Cumberland went scoreless until his layup with 5:08 remaining in the first half. He finished with 11 points but went 1-for-8 from three-point range and 4-for-14 overall. He committed four turnovers and had a couple bad misses from long range.
“He gutted it out,” said Brannen. “I can’t speak for another man’s pain. I know he was hurting. If he wants to be out there, we’re going to ride him. He’s an elite defender, but I don’t think he was able to defend at the level he’s accustomed. We put him on Naji (Marshall) midway through the first half. Normally that would suffice. It didn’t.”
It had been a rough season for Cumberland, who has struggled to adapt to Brannen’s coaching style. He was benched one game after missing time in the preseason with an ankle injury. Cumberland scored 19 points in last year’s Shootout, but without him at full strength on Saturday, the Bearcats had nobody to lean on, unlike Xavier with Marshall.
“Marshall really took over the game,” said Brannen. “The only thing I was disappointed with … was our defensive intensity and focus on guarding the basketball. We’ve had that issue in the second half of games for most of the early season. We fought there until the end, but at the end of the day, we have to play at a higher level. Tip your hat to Naji and the performance he had”.
It was Brannen’s first experience in the Shootout after spending four years as head coach at Northern Kentucky University. He coached at Cintas Center once during the regular season while at NKU. But nothing could prepare him for what he was facing on Saturday afternoon.

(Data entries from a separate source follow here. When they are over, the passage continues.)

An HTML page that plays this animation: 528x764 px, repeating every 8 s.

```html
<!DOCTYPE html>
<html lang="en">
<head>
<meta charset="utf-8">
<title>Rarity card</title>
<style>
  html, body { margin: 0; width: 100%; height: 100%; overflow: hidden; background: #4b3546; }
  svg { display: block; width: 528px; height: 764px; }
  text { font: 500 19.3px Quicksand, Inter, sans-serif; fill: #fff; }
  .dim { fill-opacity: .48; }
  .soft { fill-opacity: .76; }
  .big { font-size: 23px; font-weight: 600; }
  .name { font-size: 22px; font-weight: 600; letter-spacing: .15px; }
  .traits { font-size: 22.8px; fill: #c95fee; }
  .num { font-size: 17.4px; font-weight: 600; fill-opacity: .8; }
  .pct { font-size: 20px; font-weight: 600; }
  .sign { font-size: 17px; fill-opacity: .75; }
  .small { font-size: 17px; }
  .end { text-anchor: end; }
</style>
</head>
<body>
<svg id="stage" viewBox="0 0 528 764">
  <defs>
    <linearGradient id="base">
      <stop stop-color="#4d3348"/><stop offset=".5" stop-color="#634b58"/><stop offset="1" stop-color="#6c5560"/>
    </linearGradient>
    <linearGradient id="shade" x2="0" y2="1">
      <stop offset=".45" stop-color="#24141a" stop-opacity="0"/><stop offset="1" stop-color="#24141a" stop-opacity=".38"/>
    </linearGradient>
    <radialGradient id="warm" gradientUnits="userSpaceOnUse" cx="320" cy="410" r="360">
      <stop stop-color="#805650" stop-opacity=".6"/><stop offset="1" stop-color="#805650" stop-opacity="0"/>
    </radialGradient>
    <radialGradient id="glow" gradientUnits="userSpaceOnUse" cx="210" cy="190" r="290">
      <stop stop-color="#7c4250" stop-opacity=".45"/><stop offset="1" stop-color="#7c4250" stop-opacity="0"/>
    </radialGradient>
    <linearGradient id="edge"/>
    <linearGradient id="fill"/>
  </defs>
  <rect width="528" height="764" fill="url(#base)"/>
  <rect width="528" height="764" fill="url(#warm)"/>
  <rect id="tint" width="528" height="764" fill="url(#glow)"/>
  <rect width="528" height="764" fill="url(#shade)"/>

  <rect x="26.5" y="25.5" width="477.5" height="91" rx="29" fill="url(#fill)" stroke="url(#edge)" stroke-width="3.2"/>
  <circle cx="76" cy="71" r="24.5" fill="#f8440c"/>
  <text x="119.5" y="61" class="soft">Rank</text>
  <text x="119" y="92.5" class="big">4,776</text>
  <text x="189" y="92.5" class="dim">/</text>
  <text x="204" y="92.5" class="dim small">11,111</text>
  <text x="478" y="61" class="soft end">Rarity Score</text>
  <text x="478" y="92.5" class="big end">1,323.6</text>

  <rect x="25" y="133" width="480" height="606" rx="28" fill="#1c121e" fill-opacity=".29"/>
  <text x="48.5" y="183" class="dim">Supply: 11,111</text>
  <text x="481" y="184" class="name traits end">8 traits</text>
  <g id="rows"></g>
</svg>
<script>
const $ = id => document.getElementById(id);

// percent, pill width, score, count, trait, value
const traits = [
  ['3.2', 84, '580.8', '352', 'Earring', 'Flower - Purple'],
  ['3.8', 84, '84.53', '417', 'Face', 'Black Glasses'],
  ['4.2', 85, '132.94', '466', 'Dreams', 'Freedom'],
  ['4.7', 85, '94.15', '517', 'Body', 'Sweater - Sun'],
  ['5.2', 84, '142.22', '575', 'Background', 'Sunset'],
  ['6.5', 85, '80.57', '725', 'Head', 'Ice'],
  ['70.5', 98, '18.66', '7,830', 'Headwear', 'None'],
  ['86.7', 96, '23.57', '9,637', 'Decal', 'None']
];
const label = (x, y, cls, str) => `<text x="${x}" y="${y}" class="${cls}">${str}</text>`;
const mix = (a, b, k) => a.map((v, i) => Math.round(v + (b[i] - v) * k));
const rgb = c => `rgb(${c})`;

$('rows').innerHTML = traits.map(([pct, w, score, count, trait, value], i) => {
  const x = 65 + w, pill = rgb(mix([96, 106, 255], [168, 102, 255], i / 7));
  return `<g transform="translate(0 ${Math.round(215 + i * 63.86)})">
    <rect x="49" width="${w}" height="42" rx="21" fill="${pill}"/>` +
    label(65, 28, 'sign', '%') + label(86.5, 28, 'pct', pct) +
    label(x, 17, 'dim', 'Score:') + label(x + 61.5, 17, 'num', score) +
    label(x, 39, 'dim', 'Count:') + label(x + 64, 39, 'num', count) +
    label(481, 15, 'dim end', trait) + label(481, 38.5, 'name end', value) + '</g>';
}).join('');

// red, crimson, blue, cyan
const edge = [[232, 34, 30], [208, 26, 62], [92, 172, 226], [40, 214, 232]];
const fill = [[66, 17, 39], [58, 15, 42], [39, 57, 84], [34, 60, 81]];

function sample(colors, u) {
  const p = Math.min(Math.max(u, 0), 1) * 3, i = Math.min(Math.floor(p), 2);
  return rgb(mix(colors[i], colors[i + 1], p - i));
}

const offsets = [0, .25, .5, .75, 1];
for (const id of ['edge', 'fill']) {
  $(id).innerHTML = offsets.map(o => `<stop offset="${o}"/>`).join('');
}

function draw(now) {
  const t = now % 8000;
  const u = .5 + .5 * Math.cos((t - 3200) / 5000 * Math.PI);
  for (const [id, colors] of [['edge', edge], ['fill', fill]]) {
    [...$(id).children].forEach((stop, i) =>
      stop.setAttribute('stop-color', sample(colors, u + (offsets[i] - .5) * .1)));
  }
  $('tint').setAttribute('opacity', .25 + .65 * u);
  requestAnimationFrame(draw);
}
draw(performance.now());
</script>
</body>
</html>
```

In contrast to past years, Saturday’s game mostly went off without incident, aside from some pushing and shoving that resulted in a double technical on Xavier’s Tyrique Jones and UC’s Keith Williams with 13.8 seconds left.

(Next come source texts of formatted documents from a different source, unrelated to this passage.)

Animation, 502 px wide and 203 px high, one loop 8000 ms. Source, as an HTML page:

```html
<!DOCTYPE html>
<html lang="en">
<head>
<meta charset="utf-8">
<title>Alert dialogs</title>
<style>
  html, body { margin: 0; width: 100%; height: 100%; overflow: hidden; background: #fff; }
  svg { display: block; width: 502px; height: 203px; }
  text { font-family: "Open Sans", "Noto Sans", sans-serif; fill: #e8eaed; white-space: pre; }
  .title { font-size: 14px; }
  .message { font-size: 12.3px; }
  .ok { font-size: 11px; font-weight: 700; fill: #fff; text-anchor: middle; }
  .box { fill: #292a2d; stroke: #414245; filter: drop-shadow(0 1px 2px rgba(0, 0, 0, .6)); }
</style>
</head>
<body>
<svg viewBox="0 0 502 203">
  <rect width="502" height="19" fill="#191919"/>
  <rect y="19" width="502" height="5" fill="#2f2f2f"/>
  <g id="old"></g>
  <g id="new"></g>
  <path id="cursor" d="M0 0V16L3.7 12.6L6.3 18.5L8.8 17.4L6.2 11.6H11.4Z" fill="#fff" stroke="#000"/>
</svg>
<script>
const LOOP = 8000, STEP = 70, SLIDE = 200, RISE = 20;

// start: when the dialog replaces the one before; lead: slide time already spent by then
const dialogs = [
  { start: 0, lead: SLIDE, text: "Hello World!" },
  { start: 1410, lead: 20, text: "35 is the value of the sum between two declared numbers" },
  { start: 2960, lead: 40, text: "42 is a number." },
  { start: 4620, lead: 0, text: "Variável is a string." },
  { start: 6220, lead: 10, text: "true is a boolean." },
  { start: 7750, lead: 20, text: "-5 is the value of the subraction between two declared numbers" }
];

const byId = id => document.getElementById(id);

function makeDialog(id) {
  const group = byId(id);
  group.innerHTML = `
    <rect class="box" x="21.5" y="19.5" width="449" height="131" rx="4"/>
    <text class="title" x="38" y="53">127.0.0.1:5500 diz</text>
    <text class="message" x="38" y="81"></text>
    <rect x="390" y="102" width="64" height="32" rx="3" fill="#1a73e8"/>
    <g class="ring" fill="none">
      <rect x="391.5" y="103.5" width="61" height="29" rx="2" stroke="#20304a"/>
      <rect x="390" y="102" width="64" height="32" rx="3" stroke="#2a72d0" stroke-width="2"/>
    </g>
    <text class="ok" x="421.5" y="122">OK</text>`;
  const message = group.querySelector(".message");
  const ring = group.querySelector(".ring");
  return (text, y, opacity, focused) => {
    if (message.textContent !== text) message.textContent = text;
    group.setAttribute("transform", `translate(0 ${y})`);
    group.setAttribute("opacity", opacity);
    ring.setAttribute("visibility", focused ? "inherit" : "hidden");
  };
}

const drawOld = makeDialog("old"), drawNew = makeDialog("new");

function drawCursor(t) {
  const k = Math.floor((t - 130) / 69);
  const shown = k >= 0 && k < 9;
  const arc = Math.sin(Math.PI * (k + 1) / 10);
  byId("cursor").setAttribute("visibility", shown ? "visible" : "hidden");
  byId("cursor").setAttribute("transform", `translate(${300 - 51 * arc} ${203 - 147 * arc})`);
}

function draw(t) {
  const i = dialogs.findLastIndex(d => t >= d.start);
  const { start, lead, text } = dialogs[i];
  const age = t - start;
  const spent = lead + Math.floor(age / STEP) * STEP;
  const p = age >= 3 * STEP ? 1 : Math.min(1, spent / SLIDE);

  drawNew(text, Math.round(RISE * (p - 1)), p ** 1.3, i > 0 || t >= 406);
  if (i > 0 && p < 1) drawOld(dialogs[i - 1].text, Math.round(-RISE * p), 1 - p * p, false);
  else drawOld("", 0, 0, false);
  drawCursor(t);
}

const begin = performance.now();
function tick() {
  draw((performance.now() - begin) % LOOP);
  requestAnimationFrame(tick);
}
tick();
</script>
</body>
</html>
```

Jones had 10 points and nine rebounds after a slow start. Williams led UC with 15 points.
But the series has had its share of drama in recent years: the no-handshake between Bearcats coach Bob Huggins and Xavier coach Pete Gillen in 1994, the ugly brawl in 2011, and two years ago, the verbal exchange between UC coach Mick Cronin and XU guard J.P. Macura.
“This is the best rivalry in all of college basketball,” said Steele, in his second season as head coach after serving 10 years as an assistant. “I’ve been a part of 11 of these. You remember every moment of every single game.”
The Musketeers have dominated the series at Cintas Center, winning eight straight games. The last loss against the Bearcats at Cintas was a 75-55 defeat on Dec. 14, 2001 under head coach Thad Matta.
The Bearcats still lead the all-time series 51-36. After beating UC only twice from 1956 to 1978, the Musketeers have won 24 of the matchups.
UC won last year’s meeting 62-47 at the newly-renovated Fifth Third Arena. But it had been a different story in Cintas Center most years.
“The atmosphere played a factor in the game,” said UC center Chris Vogt. “It made it hard on us to get our offense going. We’ve got to get used to playing in environments like this.”
Saturday’s game, as with most Shootouts, was not for the meek.
The teams were a combined 2-for-11 shooting in the first four-plus minutes. There were a combined three turnovers and four fouls.
Bryce Moore’s three-pointer gave Xavier its largest lead, 32-24, late in the first half. The Musketeers led by three points at halftime but went on a 19-6 run after halftime.
Marshall’s long three-pointer put the Musketeers ahead 45-35 with 14:45 left. In last year’s loss at Fifth Third Arena, he scored only eight points.
“Last year, I played pretty bad,” Marshall said. “You just have to work hard and bounce back. But it’s really not that much about me, it’s about the team. It was an unbelievable atmosphere. I’m just glad we came out with the win.”
Xavier led by as many as 16 points in the second half on Saturday. A 7-0 run by the Bearcats cut their deficit to 51-42 with nine minutes left, but they could not sustain the run.
“They came out in the second half and punched us in the mouth,” said Bearcats guard Jaevin Cumberland, who scored 14 points. “We never recovered.”